In the wake of last week’s federal budget, much of the chatter surrounded topics like child care and a national dental program. At the heart of this document, however, was a major plank in the country’s industrial policy, emphasizing the importance of clean energy as an economic and environmental mainstay. For many Canadians, the research and innovation associated with that commitment are inextricably bound up with the country’s post-secondary educational institutions. Yet these merited just one mention, and perhaps not what some people were expecting.

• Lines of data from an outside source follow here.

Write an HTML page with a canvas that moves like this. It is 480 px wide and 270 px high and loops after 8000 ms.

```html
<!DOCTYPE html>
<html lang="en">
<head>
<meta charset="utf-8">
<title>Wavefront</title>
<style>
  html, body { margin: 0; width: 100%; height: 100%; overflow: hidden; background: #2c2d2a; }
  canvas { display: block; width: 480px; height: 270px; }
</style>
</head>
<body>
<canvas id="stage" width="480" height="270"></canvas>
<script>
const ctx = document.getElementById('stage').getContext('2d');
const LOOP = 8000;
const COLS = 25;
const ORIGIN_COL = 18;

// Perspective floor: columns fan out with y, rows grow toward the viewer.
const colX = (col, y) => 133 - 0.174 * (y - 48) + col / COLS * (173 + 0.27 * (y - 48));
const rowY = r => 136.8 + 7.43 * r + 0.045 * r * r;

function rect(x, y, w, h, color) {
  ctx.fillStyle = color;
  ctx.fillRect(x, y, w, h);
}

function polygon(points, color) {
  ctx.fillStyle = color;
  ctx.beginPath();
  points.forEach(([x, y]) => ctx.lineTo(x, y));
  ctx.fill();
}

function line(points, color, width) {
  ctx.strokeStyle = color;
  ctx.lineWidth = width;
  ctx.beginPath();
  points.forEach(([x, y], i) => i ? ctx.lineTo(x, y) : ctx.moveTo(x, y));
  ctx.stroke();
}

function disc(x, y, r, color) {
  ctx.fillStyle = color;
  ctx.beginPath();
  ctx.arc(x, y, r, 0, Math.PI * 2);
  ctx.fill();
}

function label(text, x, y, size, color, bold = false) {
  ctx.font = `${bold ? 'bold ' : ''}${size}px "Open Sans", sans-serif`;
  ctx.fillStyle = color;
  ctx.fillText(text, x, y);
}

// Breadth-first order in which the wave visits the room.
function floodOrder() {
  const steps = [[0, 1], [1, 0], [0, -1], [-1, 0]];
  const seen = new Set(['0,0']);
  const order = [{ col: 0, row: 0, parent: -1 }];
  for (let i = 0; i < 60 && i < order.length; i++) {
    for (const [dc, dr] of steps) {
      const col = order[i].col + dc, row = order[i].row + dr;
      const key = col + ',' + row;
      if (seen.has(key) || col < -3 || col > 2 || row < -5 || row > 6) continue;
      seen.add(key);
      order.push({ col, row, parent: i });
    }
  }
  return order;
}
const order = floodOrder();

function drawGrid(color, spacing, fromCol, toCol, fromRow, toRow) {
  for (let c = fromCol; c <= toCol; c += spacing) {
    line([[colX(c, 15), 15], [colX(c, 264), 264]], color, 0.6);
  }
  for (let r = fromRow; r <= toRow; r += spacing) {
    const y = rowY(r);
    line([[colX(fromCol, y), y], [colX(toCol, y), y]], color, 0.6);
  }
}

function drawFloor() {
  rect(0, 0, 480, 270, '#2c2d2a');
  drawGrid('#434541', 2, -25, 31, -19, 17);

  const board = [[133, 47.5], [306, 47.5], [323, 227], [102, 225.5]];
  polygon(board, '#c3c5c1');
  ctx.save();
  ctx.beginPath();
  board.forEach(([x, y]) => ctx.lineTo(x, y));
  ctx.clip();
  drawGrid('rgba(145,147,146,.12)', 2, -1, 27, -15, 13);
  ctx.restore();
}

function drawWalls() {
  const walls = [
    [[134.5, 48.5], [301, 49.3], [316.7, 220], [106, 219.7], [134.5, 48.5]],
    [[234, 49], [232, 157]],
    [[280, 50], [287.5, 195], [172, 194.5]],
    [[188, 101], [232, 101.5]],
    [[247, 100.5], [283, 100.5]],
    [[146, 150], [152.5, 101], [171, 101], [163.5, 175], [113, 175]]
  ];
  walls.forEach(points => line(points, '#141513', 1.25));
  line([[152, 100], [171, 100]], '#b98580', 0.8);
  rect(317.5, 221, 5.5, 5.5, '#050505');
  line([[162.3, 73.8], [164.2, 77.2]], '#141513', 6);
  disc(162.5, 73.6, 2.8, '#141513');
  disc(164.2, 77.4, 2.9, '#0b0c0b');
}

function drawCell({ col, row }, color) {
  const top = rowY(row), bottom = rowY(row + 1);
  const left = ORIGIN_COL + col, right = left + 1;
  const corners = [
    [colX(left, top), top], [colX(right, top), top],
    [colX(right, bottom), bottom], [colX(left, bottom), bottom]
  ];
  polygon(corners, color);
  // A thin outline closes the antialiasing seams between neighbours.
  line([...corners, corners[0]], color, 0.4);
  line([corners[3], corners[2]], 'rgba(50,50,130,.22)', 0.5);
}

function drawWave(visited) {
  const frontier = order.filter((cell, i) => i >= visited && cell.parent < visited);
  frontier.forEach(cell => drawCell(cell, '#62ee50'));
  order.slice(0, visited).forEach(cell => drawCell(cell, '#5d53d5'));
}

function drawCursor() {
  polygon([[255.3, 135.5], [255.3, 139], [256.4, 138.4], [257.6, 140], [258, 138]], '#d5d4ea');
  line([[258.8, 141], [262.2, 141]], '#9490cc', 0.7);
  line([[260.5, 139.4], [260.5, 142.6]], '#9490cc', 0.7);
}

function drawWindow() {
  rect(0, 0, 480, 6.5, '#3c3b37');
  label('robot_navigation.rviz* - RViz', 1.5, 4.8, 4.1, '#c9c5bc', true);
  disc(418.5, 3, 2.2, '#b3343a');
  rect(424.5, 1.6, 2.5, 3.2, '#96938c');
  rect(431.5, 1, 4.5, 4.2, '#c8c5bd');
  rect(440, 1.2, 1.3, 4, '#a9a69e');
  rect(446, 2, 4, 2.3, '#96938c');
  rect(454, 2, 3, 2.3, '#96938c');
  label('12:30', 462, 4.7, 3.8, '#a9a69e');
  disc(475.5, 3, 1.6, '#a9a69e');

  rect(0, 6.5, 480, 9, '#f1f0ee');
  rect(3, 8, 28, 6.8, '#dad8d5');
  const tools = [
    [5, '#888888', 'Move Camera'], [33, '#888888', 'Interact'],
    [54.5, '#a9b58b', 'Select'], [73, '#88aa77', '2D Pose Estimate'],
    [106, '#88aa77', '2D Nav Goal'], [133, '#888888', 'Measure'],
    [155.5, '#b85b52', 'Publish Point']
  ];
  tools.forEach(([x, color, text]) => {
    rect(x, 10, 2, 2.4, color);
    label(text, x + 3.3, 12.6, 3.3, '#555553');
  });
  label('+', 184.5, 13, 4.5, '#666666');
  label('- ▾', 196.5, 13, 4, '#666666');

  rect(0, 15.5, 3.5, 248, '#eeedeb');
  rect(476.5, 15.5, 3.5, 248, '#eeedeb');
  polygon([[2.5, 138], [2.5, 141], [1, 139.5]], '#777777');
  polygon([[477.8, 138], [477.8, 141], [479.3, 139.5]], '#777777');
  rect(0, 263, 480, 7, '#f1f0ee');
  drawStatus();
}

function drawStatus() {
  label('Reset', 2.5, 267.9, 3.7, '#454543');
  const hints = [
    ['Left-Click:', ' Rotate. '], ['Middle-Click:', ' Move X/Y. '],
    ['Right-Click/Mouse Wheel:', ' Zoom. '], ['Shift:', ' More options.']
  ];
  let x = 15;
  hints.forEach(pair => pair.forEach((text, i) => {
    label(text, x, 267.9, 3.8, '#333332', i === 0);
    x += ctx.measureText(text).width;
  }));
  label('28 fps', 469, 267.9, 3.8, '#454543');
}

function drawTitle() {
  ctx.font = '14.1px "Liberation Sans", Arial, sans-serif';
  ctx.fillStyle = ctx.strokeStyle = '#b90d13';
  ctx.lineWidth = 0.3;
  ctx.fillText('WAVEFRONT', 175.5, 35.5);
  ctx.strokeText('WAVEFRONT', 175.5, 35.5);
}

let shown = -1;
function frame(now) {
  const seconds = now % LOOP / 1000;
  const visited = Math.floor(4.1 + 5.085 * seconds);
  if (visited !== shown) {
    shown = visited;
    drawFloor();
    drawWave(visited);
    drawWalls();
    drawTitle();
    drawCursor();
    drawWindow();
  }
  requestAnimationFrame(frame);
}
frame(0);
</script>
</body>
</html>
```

It was, however, precisely what Denise Amyot had been hoping. As President and CEO of College and Institutes Canada (CICan), she represents the country’s diverse assortment of post-secondary educational institutions other than universities, including colleges, institutes of technology, or Quebec’s Collèges d'enseignement général et professionnel (CEGEPs). These were what found their way into the budget document.
“Canada’s colleges, CEGEPs, and polytechnic institutes use their facilities, equipment, and expertise to solve applied research problems every day,” it stated. “Students at these institutions are developing the skills they need to start good careers when they leave school, and by partnering with these institutions, businesses can access the talent and the tools they need to innovate and grow.”
Along with that endorsement, the budget committed $108.6 million to the Natural Sciences and Engineering Research Council’s College and Community Innovation program, which funds the interaction between businesses and CICan members. Amyot has spent the last few years ensuring the federal government was aware of what this program was accomplishing.
“We knew that they wanted to have results, and that is what we are all about,” she said, referring to data from 2020, when CICan members conducted some 6,400 research projects, yielding 5,500 new processes, products, or services. Of those results, some 85 percent were achieved within the year, as indicated by CICan's survey of its membership.
“Right now, what you need is to go at the pace of business,” Amyot explained. “We can find solutions for businesses in less than six months. That’s why the applied research we do is sought after. And we don’t even keep the IP — it stays with the company. Who would not want to partner with people like us?”
Seated in front of a map of Canada covered with dots Amyot points out just how well populated the landscape is with those people.
“There are 700 of those dots, and 95 percent of Canadians live within 50 km. of one of them, including 86 percent of Indigenous people.”
Each dot represents facilities such as a campus, college satellite location, or training centre, where individuals can acquire a broad range of professional and technical skills training and education, often as adult students returning to the classroom.
“It’s constantly adapting to the needs of industry, the needs of the community, and there’s no wrong door,” she said, noting that the average age of students is 27. “Anybody can access what we do in colleges. That’s why we have people who didn’t finish high school, as well as people who come from universities, who may or may not have a degree.”
As Amyot explained to Research Money, each of those dots could also serve local businesses with an interest in facilities or expertise found on a campus, usually as part of solving specific problems in manufacturing a product or providing a service. Such research projects may be very limited in scope, lasting only a few months, but they can be instrumental in helping smaller enterprises meet challenges that could otherwise be insurmountable. In the best case scenarios, such enterprises have a reason to stay in their community, where they boost local employment.
In this respect, although any specific college or institute might be relatively small in size, located in major urban settings or modest, out-of-the-way places, the cumulative impact of this expansive network — and its role in leveraging business support for research and innovation — has become increasingly significant. Just how significant, from CICan’s perspective, was confirmed by the federal budget.
“It is a recognition of the growing importance of applied research in our colleges,” concluded Amyot. “It means that the government values the expertise and the capabilities of our institutions.”